From tee to fairway to green, the 18th hole at Pebble Beach presents golfers monumental challenges at every turn. No part of the course is easy; there are no “gimmees.”
That’s been the story for the Wilmington chapter of First Tee as it tries to play through the pandemic. Just like the famous final hole at Pebble Beach, COVID-19 has presented obstacles at every step for the nonprofit, which uses golf to teach life skills.
Social-distancing requirements have curtailed the number of kids it can serve, access to national opportunities, its pool of volunteers, vital fundraisers and general financial support for the program, which is part of the national PGA TOUR First Tee Foundation.
“Historically we had about 480 [participants],” said Gordon Dalgleish, chairman of First Tee of Greater Wilmington. “Now we are down to 230. From a fundraising standpoint ... events that we would have had [such as a] golf tournament back in the summer didn’t work.”
It’s all added up to a pretty dismal scorecard, and First Tee recently announced that local executive director Randy Hofer was leaving as part of efforts to cut operating costs, a step Dalgleish called necessary for the organization to survive the pandemic.
Outreach director Brittany Zachrich will pick up Hofer’s duties for the foreseeable future, Dalgleish wrote in a letter to supporters.
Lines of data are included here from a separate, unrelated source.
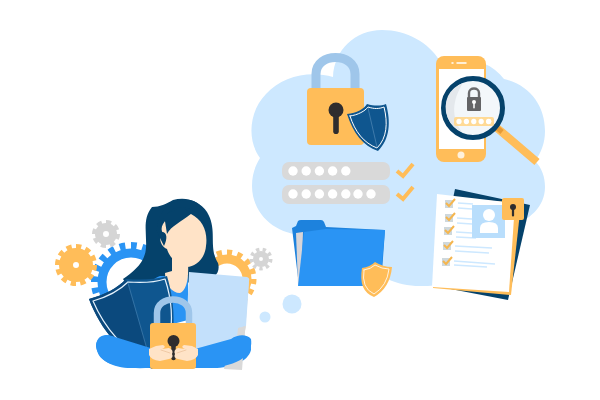
<!DOCTYPE html>
<html lang="en">
<head>
<meta charset="utf-8">
<title>Personal data protection</title>
<style>
:root {
  --sky: #cde8ff;
  --pale: #c3e0fb;
  --steel: #9fc6ea;
  --blue: #2a94f4;
  --royal: #0f568f;
  --navy: #05426b;
  --amber: #ffbd59;
  --grey: #d9d9d9;
  --ink: #2f2d2e;
  --skin: #ffe3c7;
  --white: #fff;
}
html, body { margin: 0; background: var(--white); overflow: hidden; }
svg { display: block; width: 600px; height: 400px; }
.sky { fill: var(--sky); }
.pale { fill: var(--pale); }
.steel { fill: var(--steel); }
.blue { fill: var(--blue); }
.royal { fill: var(--royal); }
.navy { fill: var(--navy); }
.amber { fill: var(--amber); }
.grey { fill: var(--grey); }
.ink { fill: var(--ink); }
.skin { fill: var(--skin); }
.white { fill: var(--white); }
.line { fill: none; stroke-linecap: round; stroke-linejoin: round; }
.shackle { fill: none; stroke: var(--steel); }
.tick { fill: none; stroke: var(--amber); stroke-width: 4; }
.rule { stroke: var(--sky); stroke-width: 1.6; }
</style>
</head>
<body>
<svg viewBox="0 0 600 400" role="img" aria-label="Woman holding a shield, a folder and a padlock, thinking about data security">
  <defs>
    <g id="keyhole">
      <circle r="7.5"/>
      <rect x="-2.8" y="3" width="5.6" height="21" rx="2.8"/>
    </g>
    <path id="tick" d="M-8 0L-2 5L8 -7"/>
    <g id="task">
      <rect x="-4" y="-4" width="8" height="8" fill="#cfd8dc"/>
      <path d="M-3 -1L0 2L6 -5" fill="none" stroke="#f5b64f" stroke-width="2"/>
    </g>
    <g id="dots">
      <circle cx="0" r="4.7"/><circle cx="13.2" r="4.7"/><circle cx="26.4" r="4.7"/>
      <circle cx="39.6" r="4.7"/><circle cx="52.8" r="4.7"/>
    </g>
  </defs>

  <g id="thought-cloud" class="sky">
    <path d="M260 158C246 139 250 110 266 94C282 76 310 70 333 77C334 50 355 30 382 30C407 30 429 43 439 60C464 54 491 61 504 79C530 85 545 106 545 131C545 143 541 153 535 161C542 168 545 177 545 187C545 209 525 226 497 228C497 262 463 287 420 286C396 286 377 276 364 261C352 252 336 239 322 232C287 243 252 220 252 186C252 175 255 166 260 158Z"/>
    <circle cx="292" cy="304" r="9.5"/>
    <circle cx="265" cy="317" r="5.5"/>
  </g>

  <g id="padlock">
    <path class="shackle" stroke-width="9" d="M316 90V74C316 52 355 52 355 74V90"/>
    <rect class="amber" x="307" y="88" width="57" height="57" rx="4"/>
    <use href="#keyhole" class="ink" x="336" y="110"/>
    <path class="royal" d="M347 114C357 113 364 109 367 104C374 106 381 106 386 104C391 122 390 139 378 151C363 146 353 133 347 114Z"/>
    <path class="line" stroke="#fff" stroke-width="1" d="M350 116C358 115 365 111 368 107C374 109 379 109 384 107C388 123 387 138 377 148C364 143 355 132 350 116Z"/>
    <path class="line" stroke="#4b83b1" stroke-width=".8" d="M368 108L377 147"/>
  </g>

  <g id="password-fields">
    <rect class="grey" x="282" y="162" width="108" height="18" rx="7"/>
    <rect class="grey" x="282" y="185" width="108" height="19" rx="7"/>
    <use href="#dots" class="white" x="293" y="171"/>
    <use href="#dots" class="white" x="293" y="194"/>
    <circle class="white" cx="358" cy="194" r="4.7"/>
    <circle class="white" cx="371" cy="194" r="4.7"/>
    <use href="#tick" class="tick" x="405" y="171"/>
    <use href="#tick" class="tick" x="405" y="194"/>
  </g>

  <g id="secure-folder">
    <path fill="#1d82dd" d="M292 228L296 226L298 221Q299 220 301 220H321Q323 220 324 222L326 227L385 230L381 286H299Z"/>
    <path fill="#d8d5d8" d="M296 233L303 232L301 284L298 285Z"/>
    <path class="blue" d="M304 232L326 229L385 230L380 286H298Z"/>
    <path class="amber" d="M362 268Q370 267 375 262Q383 267 392 267Q390 288 374 297Q358 291 362 268Z"/>
    <path class="line" stroke="#fff3df" stroke-width="1" d="M364 270Q371 269 375 265Q382 269 389 269Q387 286 374 294Q361 288 364 270Z"/>
  </g>

  <g id="phone">
    <rect class="amber" x="436" y="56" width="50" height="106" rx="8"/>
    <rect class="white" x="439" y="69" width="45" height="80"/>
    <path class="line" stroke="#fff" stroke-width="1.5" d="M452 63H453M457 63H466"/>
    <circle cx="461" cy="155" r="3.5" fill="#fff1db"/>
  </g>
  <g id="magnifier">
    <path d="M497 128L537 162" stroke="#ffbd59" stroke-width="8"/>
    <path d="M495 126L502 132" stroke="#e59a37" stroke-width="5"/>
    <circle cx="473" cy="108" r="29.5" fill="#f3f7fa" stroke="#05426b" stroke-width="5"/>
    <path fill="#e4e8ec" d="M448 96A27 27 0 0 1 463 83C452 100 451 118 462 132A27 27 0 0 1 448 96Z"/>
    <path class="line" stroke="#6b6b6d" stroke-width="2.4" d="M469 98V93C469 87 479 87 479 93V98"/>
    <rect x="467" y="97" width="14" height="14" rx="1" fill="#646466"/>
    <use href="#keyhole" class="white" transform="translate(474 102) scale(.27)"/>
    <rect x="454" y="117" width="40" height="9" rx="2" fill="#ffda96"/>
    <use href="#dots" class="white" transform="translate(459 121.5) scale(.56)"/>
    <circle class="white" cx="489" cy="121.500" r="2.400"/>
  </g>

  <g id="checklist">
    <path class="navy" d="M455 189L530 205L508 300L435 286Z"/>
    <path class="amber" d="M440 197L521 203L511 295L433 288Z"/>
    <path class="white" d="M437 194L515 203L509 292L432 287Z"/>
    <use href="#task" x="449" y="204"/>
    <use href="#task" x="449" y="218"/>
    <use href="#task" x="448" y="231"/>
    <use href="#task" x="447" y="246"/>
    <use href="#task" x="446" y="262"/>
    <path class="rule" d="M458 203L473 204M458 208L472 209M457 218L472 219M457 223L472 224M456 232L472 233M456 237L476 238M455 246L492 248M455 251L489 253M454 261L495 264M454 265L487 267"/>
    <rect x="472" y="205" width="33" height="33" fill="#b9defc"/>
    <circle class="white" cx="489" cy="215" r="6"/>
    <path class="white" d="M480 233V228Q480 222 489 222Q498 222 498 228V233Z"/>
    <rect class="amber" x="502" y="198" width="22" height="22" rx="2"/>
    <use href="#keyhole" class="ink" transform="translate(513 207) scale(.4)"/>
  </g>

  <g id="gears" fill="none">
    <g id="blue-gear" stroke="#2a94f4">
      <circle cx="131" cy="282" r="29" stroke-width="9"/>
      <circle cx="131" cy="282" r="36" stroke-width="8" pathLength="40" stroke-dasharray="1 1"/>
    </g>
    <g id="ring-gear" stroke="#ffbd59">
      <circle cx="227" cy="279" r="20" stroke-width="9"/>
      <circle cx="227" cy="279" r="26" stroke-width="7" pathLength="32" stroke-dasharray="1 1"/>
    </g>
    <g id="amber-gear" stroke="#ffbd59">
      <circle cx="76" cy="265" r="10" stroke-width="14"/>
      <circle cx="76" cy="265" r="18.500" stroke-width="5" pathLength="24" stroke-dasharray="1.100 .9"/>
    </g>
    <g id="grey-gears" stroke="#d5d5d5">
      <circle cx="106" cy="234" r="7" stroke-width="8"/>
      <circle cx="106" cy="234" r="12" stroke-width="4" pathLength="16" stroke-dasharray="1.100 .9"/>
      <circle cx="261" cy="259" r="5" stroke-width="6"/>
      <circle cx="261" cy="259" r="9.500" stroke-width="4" pathLength="18" stroke-dasharray="1 1"/>
    </g>
  </g>

  <g id="woman">
    <path class="navy" d="M152 207C160 207 166 204 173 200C186 196 200 201 207 212C218 230 208 247 218 263C221 273 213 281 202 280L160 288C142 291 127 288 123 279C133 272 145 263 146 248C147 234 142 219 152 207Z"/>
    <path class="blue" d="M160 276C152 279 145 286 140 295L134 335H230C243 332 252 338 251 350C248 362 231 368 214 368H128C109 367 97 358 96 345C97 336 104 333 112 336L150 330L188 320V276Z"/>
    <path class="skin" d="M172 252V271L165 273C165 285 172 293 180 293C186 290 189 280 188 263Z"/>
    <path class="skin" d="M163 233C160 229 162 224 167 219L191 214C203 220 208 232 206 246C205 259 195 267 187 267C176 265 169 256 167 249C160 246 158 236 163 233Z"/>
    <path class="navy" d="M161 232C160 219 169 207 183 207C194 209 203 217 207 229C209 216 203 203 190 200C172 198 156 211 157 232L164 246C168 238 167 231 161 232ZM167 234C171 226 181 222 192 213L181 207L164 215Z"/>
  </g>

  <g id="held-shield">
    <path class="royal" d="M89 299C104 295 118 288 126 279C140 280 154 280 167 276C176 306 177 341 163 369H152C122 354 101 331 89 299Z"/>
    <path fill="#0b497d" d="M89 299C104 295 118 288 126 279L153 369C122 354 101 331 89 299Z"/>
    <path class="line" stroke="#e5f2fd" stroke-width="1.200" d="M150 364C124 350 105 329 93 301C107 297 119 291 128 282C141 283 153 283 165 279C172 300 173 322 169 341"/>
    <path class="line" stroke="#3d79aa" stroke-width=".8" d="M128 283L151 363"/>
  </g>

  <g id="held-folder">
    <path class="grey" d="M240 290L249 281L242 370L224 369Z"/>
    <path class="pale" d="M189 272L247 277Q250 278 249 281L246 326L238 328L236 348L196 352L187 316Z"/>
    <path class="grey" d="M239 328L246 326L244 336L237 338Z"/>
  </g>

  <g id="sleeves" class="blue">
    <path d="M96 346C97 336 106 333 115 337L157 350L162 366C142 370 123 368 112 364C101 361 97 354 96 346Z"/>
    <path d="M184 352L231 339C238 334 247 334 251 339C253 352 244 360 231 364C216 369 199 368 186 366Z"/>
  </g>

  <g id="held-padlock">
    <path class="shackle" stroke-width="6.500" d="M157 326V313C157 295 189 295 189 313V326"/>
    <rect class="amber" x="150" y="323" width="46" height="46" rx="3"/>
    <use href="#keyhole" class="ink" transform="translate(173.500 341) scale(.8)"/>
    <path class="skin" d="M149 349L156 346L163 345Q167 347 162 349L169 348Q174 350 172 354Q174 358 169 359L160 361Q151 360 149 355Z"/>
    <path class="skin" d="M198 349L192 346L184 345Q180 347 185 349L178 348Q173 350 175 354Q173 358 178 359L187 361Q196 360 198 355Z"/>
    <path class="line" stroke="#edc39e" stroke-width=".8" d="M161 350L170 353M186 350L177 353"/>
  </g>
</svg>
</body>
</html>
Hofer had led the local First Tee chapter since 2014.
“Randy has had a significant impact on the progress we have made, making this a very difficult decision,” Dalgleish wrote. “But it will permit us to realign our expenses more closely with our projected revenues.”
Trying to navigate holes like Pebble Beach No. 18 or Augusta National’s famous No. 12, golfers have to stay positive and make the most of often-disappointing lies. Not all the numbers in Dalgleish’s COVID-19 yardage book are bad.
“There's been a lot of positives,” Dalgleish said Monday. “I've seen more engagement from more people that I'm going to put into the key-influencers category.”
“We're really pleased with a terrific relationship evolving with Cape Fear Country Club,” said Dalgleish, a native of Scotland who, with his brother, Colin, runs Perry Golf, a golf-themed travel business. “We've had some of our participants over at Cape Fear playing with junior members over there.”
As First Tee tries to hit safely out of the monster COVID-19 sand trap, Dalgleish said the organization needs help at multiple levels, from donations to its volunteers corps -- traditionally an older group with a higher-level risk of COVID-19.
Like with a good golf shot, the biggest goal of First Tee is to help kids (especially those from disadvantaged backgrounds) get their lives on a good trajectory.
“It breaks my heart that the ones that we’ve worked with, ones where we are fundamentally changing the trajectory of their lives, are missing that opportunity,” the Wilmington resident said.
But he’s been around enough tough tracks to know that, no matter how difficult it seems, First Tee will get the ball in the hole.
“It's been one step forward, two steps back,” Dalgleish said in a Scottish brogue that can’t help but add cache’ to his obvious passion for the game. “You just have to keep your head down and grind it out.”